If you’ve been to the doctor recently, you may have noticed that the nurse or medical assistant who took your vital signs possibly entered those stats directly into a computer or tablet. And if you’ve visited a provider who is traditionally a late adopter of new healthcare technology, then you may have experienced a staff still adjusting to the change of keeping an EHR, electronic health record, a key component of population health management.
The healthcare industry has been one of the slowest industries to jump aboard the big data train. But, amidst all of the changes, population health is here to stay. And, in the changing medical reimbursement landscape, from volume-based to value-based, it’s a needed and beneficial change.
With an emerging emphasis on payer-provider relationships, population health plays a very important role in reducing cost and improving patient outcomes. Payers and providers, traditionally operating separately, are coming together for the benefit of the patient, and it benefits each of them as well. Payers are paying less, and providers are benefiting from seeing an overall picture of health, which allows them to provide better care.
While some healthcare providers are just now jumping on board, population health continues to evolve. Until now, many clinics and practices may have used several different EHR systems (eClinicalWeb, MyChart, etc.). In 2017 and beyond, we’ll see the converging of many different systems under one roof. As the systems “talk to each other”, providers will be able to glean a much broader sense of a patient’s overall wellbeing.

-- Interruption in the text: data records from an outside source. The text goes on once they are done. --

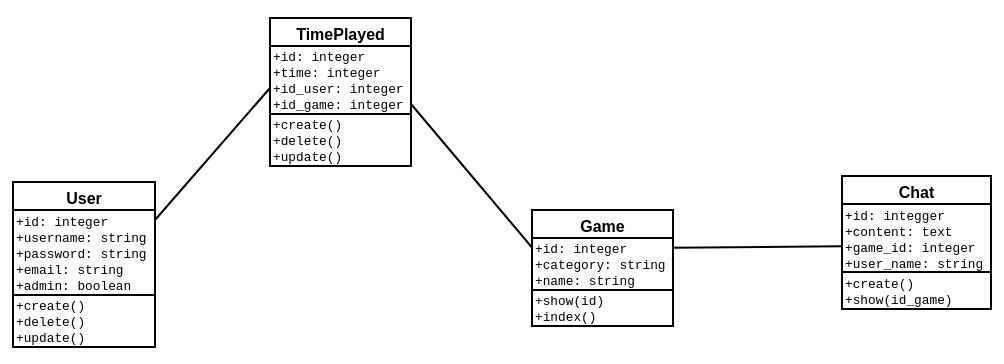
<!DOCTYPE html>
<html lang="en">
<head>
<meta charset="utf-8">
<title>Class diagram</title>
<style>
:root { --ink: #000; --paper: #fff; }
* { box-sizing: border-box; margin: 0; padding: 0; }
body { width: 1004px; height: 364px; overflow: hidden; background: var(--paper); }
.diagram { position: relative; width: 1004px; height: 364px; overflow: hidden; color: var(--ink); }
.connectors { position: absolute; left: 0; top: 0; stroke: var(--ink); stroke-width: 2; }
.class-box {
  position: absolute;
  display: grid;
  width: 143px;
  border: 2px solid var(--ink);
  background: var(--paper);
}
.class-box h2 {
  font: 700 16px/31px "Liberation Sans", Arial, sans-serif;
  text-align: center;
}
.class-box ul {
  border-top: 2px solid var(--ink);
  padding: 3px 0 0 2px;
  list-style: none;
  font: 12.8px/16px "Liberation Mono", monospace;
  white-space: nowrap;
}
.time-played { left: 269px; top: 17px; grid-template-rows: 26px 68px 52px; }
.user { left: 12px; top: 181px; grid-template-rows: 26px 85px 52px; width: 144px; }
.game { left: 531px; top: 209px; grid-template-rows: 26px 52px 36px; }
.chat { left: 841px; top: 175px; grid-template-rows: 26px 68px 37px; width: 151px; }
.user .attributes, .chat ul { padding-top: 4px; }
</style>
</head>
<body>
<main class="diagram">
  <svg class="connectors" width="1004" height="364" viewBox="0 0 1004 364" aria-hidden="true">
    <line x1="155" y1="220" x2="270" y2="88"/>
    <line x1="411" y1="104" x2="532" y2="247.5"/>
    <line x1="673" y1="247.7" x2="842" y2="246.3"/>
  </svg>

  <article class="class-box time-played">
    <h2>TimePlayed</h2>
    <ul class="attributes">
      <li>+id: integer</li>
      <li>+time: integer</li>
      <li>+id_user: integer</li>
      <li>+id_game: integer</li>
    </ul>
    <ul class="methods">
      <li>+create()</li>
      <li>+delete()</li>
      <li>+update()</li>
    </ul>
  </article>

  <article class="class-box user">
    <h2>User</h2>
    <ul class="attributes">
      <li>+id: integer</li>
      <li>+username: string</li>
      <li>+password: string</li>
      <li>+email: string</li>
      <li>+admin: boolean</li>
    </ul>
    <ul class="methods">
      <li>+create()</li>
      <li>+delete()</li>
      <li>+update()</li>
    </ul>
  </article>

  <article class="class-box game">
    <h2>Game</h2>
    <ul class="attributes">
      <li>+id: integer</li>
      <li>+category: string</li>
      <li>+name: string</li>
    </ul>
    <ul class="methods">
      <li>+show(id)</li>
      <li>+index()</li>
    </ul>
  </article>

  <article class="class-box chat">
    <h2>Chat</h2>
    <ul class="attributes">
      <li>+id: integger</li>
      <li>+content: text</li>
      <li>+game_id: integer</li>
      <li>+user_name: string</li>
    </ul>
    <ul class="methods">
      <li>+create()</li>
      <li>+show(id_game)</li>
    </ul>
  </article>
</main>
</body>
</html>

Many kinds of information can be made available through population health—Clinical, financial, sociodemographic, and geographic data. For example, socioeconomic data, which goes beyond ethnicity and home language, may provide insights such as housing stability or access to reliable transportation. This allows providers to look for care gaps—things that may prevent a patient from receiving the best care possible.
Beyond pulling much data together, population health will continue to develop and transform the healthcare industry in the coming years. Other developments and trends in the PHM space include mobile visits—talking to a physician over the phone; apps—the ability to email a physician or refill a prescription from a mobile app; and mental health—integrating behavioral health into the physical health picture.
Population health management, though not currently a well-oiled machine in the healthcare industry, has the potential to immensely improve health outcomes and lower costs in the coming years. As population health continues to march forward, payers and providers should both benefit from these technological advances, which allow for a complete picture of a patient’s health. Change is inevitable, but keeping up with the trends and benefits makes it an easier and more meaningful transition.